“I didn’t start shooting at anyone that didn’t start shooting at me first.”
“Dirty” Harry Callahan (Clint Eastwood) hunts down a team of rookie cops who are murdering notorious criminals.
Genres, Themes, Actors, and Directors:
- Clint Eastwood Films
Response to Peary’s Review:
Peary notes that this second installment in the “Dirty Harry” franchise “lacks the gritty feel and stylistic impositions of the original” but has some “tough, cleverly directed” action scenes and an “exciting”, morally ambiguous script (co-written by Michael Cimino). Since the identity of the killers is made clear from the beginning, there’s no “murder mystery” to be solved; instead, the film’s interest lies primarily in watching how a notorious vigilante cop like Dirty Harry reacts when confronted with a group of sharpshooting fascist rookies (led by blonde David Soul) who take his own cynical attitude to a deadly extreme.

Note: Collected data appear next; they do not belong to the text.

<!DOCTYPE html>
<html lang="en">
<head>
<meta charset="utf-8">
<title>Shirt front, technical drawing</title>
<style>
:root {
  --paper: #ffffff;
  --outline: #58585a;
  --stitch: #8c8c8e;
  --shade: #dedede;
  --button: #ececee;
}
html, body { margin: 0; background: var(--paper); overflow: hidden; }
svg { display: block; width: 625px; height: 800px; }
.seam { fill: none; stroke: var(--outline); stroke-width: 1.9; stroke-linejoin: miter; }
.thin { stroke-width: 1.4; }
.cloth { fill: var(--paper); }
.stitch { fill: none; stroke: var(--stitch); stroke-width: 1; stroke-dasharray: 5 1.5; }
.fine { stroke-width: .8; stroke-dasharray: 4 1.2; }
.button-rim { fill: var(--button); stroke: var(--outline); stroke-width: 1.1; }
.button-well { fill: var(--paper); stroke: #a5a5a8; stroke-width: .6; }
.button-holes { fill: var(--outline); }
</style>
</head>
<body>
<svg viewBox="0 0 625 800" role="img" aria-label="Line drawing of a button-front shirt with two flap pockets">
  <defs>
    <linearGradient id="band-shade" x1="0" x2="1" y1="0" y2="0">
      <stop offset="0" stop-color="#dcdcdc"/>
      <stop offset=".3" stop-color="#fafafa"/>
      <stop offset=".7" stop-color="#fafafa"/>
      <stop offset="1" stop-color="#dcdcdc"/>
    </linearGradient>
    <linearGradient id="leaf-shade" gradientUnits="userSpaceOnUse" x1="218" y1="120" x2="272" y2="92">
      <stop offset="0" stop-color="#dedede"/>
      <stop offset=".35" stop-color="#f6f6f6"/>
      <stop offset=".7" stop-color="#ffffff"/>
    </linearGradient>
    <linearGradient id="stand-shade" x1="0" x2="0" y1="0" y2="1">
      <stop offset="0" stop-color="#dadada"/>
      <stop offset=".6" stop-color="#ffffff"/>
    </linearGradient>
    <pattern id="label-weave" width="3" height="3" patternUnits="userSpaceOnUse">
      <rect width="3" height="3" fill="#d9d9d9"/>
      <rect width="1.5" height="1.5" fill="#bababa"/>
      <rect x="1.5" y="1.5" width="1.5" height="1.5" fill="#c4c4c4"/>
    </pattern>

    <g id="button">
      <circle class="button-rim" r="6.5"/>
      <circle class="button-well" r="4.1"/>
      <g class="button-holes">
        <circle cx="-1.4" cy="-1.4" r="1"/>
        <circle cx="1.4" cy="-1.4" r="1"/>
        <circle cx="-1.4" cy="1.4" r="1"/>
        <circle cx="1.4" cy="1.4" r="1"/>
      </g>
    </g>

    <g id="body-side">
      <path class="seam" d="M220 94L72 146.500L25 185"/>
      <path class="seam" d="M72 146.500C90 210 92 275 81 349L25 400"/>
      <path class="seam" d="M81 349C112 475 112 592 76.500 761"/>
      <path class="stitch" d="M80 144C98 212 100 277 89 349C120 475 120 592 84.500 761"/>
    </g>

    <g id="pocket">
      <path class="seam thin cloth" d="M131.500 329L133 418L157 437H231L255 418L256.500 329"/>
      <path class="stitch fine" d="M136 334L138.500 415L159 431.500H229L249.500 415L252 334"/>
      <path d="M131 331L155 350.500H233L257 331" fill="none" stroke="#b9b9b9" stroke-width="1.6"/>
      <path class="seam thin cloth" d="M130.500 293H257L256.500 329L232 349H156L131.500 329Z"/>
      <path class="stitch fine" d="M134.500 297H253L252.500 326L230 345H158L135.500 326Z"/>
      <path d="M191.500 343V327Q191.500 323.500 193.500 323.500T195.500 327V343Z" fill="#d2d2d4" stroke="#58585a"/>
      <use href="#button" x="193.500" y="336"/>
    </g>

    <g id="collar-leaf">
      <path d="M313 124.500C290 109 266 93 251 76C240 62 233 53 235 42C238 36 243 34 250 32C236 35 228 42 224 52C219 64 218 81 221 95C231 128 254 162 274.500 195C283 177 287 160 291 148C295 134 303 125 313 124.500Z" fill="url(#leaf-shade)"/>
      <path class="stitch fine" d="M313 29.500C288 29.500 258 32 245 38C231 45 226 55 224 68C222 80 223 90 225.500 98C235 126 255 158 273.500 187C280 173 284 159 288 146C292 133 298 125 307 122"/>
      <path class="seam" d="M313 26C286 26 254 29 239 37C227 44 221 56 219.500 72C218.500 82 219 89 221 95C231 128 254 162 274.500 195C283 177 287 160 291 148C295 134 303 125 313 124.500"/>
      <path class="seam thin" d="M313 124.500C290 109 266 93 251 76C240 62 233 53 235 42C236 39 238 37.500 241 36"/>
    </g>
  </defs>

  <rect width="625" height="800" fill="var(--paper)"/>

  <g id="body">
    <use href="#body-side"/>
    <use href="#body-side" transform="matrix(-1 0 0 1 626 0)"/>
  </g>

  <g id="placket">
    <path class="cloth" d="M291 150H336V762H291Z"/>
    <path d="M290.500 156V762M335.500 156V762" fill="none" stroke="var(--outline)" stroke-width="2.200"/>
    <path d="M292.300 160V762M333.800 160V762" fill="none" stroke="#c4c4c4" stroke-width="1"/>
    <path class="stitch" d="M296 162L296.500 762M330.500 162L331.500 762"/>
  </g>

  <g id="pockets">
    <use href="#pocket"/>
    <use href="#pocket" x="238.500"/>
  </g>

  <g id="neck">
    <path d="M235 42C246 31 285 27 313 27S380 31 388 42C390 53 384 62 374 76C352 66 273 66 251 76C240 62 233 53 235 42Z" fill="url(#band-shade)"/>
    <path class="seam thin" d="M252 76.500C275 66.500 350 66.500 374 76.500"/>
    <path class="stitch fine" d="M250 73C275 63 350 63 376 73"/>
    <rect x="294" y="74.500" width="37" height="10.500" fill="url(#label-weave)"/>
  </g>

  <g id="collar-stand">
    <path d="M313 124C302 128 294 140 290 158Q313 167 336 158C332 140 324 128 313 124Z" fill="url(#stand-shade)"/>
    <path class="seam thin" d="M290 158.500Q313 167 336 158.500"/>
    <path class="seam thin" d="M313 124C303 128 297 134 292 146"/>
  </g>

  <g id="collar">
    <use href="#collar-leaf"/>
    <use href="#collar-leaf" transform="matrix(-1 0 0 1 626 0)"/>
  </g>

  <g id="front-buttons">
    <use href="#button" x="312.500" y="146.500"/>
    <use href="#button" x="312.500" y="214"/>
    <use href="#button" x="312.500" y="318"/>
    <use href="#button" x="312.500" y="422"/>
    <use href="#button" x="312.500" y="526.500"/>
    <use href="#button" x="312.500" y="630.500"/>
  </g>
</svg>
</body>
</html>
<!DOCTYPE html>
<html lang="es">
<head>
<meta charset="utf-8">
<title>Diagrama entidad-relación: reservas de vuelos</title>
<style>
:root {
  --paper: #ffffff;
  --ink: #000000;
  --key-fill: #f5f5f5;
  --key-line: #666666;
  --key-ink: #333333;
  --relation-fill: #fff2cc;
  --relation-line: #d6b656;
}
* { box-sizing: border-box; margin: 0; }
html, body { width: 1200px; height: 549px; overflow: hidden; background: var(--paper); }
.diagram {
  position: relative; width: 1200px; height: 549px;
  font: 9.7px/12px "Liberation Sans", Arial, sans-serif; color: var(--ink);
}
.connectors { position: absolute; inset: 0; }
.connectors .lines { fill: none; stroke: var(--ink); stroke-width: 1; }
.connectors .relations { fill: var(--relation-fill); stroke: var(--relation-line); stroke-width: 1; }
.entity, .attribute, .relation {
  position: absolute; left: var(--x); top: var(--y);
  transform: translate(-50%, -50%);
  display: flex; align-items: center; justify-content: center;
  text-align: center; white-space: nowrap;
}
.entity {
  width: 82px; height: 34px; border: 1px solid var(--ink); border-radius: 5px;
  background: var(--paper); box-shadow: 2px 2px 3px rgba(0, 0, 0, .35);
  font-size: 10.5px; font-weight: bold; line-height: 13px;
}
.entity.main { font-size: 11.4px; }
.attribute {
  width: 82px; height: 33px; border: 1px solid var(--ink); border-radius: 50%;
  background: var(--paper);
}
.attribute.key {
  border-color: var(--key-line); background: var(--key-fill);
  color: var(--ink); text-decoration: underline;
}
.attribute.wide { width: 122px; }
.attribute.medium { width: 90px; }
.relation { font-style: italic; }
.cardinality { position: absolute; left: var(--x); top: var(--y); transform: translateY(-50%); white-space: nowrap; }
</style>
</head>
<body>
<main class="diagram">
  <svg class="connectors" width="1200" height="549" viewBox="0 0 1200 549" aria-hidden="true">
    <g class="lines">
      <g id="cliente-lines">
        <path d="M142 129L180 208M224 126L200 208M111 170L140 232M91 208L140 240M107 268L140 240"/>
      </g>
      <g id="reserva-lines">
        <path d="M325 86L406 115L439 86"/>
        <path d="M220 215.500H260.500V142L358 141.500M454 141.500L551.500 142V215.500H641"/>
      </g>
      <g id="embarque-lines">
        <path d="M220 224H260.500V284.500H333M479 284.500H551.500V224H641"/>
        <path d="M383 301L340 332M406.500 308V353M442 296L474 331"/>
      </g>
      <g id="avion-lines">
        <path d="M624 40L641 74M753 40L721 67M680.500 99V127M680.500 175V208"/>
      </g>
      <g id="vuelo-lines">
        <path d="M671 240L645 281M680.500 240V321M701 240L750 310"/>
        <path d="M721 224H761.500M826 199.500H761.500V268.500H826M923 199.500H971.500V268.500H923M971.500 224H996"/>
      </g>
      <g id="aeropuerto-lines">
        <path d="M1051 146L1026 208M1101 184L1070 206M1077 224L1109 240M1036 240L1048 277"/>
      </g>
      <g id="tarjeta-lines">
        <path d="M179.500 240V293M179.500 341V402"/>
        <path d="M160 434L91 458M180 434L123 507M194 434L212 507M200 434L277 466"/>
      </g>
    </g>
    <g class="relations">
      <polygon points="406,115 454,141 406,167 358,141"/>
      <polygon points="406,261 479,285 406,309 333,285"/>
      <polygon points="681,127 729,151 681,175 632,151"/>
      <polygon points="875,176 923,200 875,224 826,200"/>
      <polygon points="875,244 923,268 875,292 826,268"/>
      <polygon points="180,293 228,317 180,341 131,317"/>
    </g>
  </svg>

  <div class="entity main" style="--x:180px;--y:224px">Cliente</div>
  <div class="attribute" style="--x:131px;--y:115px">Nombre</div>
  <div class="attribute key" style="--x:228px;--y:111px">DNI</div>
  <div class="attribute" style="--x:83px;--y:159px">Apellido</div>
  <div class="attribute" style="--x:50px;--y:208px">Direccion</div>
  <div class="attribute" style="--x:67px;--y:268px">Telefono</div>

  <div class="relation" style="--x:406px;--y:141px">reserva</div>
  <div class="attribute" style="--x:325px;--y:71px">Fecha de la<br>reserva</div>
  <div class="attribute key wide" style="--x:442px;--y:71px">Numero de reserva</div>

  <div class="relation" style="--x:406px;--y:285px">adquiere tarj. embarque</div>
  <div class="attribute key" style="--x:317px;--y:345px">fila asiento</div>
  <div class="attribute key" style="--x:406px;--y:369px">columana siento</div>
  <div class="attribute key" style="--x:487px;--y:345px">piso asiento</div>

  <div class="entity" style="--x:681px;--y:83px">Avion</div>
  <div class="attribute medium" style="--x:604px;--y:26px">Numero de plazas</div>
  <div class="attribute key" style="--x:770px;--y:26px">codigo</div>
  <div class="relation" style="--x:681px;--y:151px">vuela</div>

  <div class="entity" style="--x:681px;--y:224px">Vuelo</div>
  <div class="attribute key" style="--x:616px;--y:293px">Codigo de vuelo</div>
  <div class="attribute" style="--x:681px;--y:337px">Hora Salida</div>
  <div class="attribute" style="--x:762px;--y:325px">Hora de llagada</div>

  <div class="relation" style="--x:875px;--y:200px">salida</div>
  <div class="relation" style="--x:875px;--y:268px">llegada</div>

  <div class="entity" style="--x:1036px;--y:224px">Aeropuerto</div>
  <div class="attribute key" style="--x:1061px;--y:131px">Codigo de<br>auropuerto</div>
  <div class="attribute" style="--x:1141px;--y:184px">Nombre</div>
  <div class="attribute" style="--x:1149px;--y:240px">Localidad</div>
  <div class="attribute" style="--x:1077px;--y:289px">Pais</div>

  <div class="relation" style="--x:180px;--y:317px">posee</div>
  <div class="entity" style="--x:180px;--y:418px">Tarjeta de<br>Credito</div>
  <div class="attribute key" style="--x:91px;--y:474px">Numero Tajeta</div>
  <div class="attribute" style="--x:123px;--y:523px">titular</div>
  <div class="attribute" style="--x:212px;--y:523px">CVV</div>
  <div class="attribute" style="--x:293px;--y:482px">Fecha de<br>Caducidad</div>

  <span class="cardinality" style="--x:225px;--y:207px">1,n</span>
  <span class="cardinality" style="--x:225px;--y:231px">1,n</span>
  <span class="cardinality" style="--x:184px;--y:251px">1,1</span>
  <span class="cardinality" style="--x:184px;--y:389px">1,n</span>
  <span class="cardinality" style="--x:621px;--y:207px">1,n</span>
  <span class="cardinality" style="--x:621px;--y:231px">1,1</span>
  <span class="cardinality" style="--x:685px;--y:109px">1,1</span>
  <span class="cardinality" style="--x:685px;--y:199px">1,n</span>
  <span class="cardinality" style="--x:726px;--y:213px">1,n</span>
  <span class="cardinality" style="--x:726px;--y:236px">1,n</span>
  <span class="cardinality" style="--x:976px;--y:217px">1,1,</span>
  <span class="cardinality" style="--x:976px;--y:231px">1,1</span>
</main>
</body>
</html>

(Harry himself states at one point, “I hate the goddamn system, but until someone comes along with changes that make sense, I’ll stick with it.”) The film’s title (magnums are ultra-powerful cartridges) hints at an emphasis on firearms and ballistics throughout, and the scene in which Eastwood battles Soul for top prize in a shooting contest is particularly exciting. However, I could do without the inane “subplot” involving Harry’s sexually available Asian neighbor (Adele Yoshioka), whose two-dimensional presence merely serves to tap into Orientalist fantasies.
Redeeming Qualities and Moments:
- An intriguing premise
- Effective use of San Francisco locales (including the infamously twisty Lombard Street)
No, though it’s certainly worth a look, and must-see for “Dirty Harry” completists.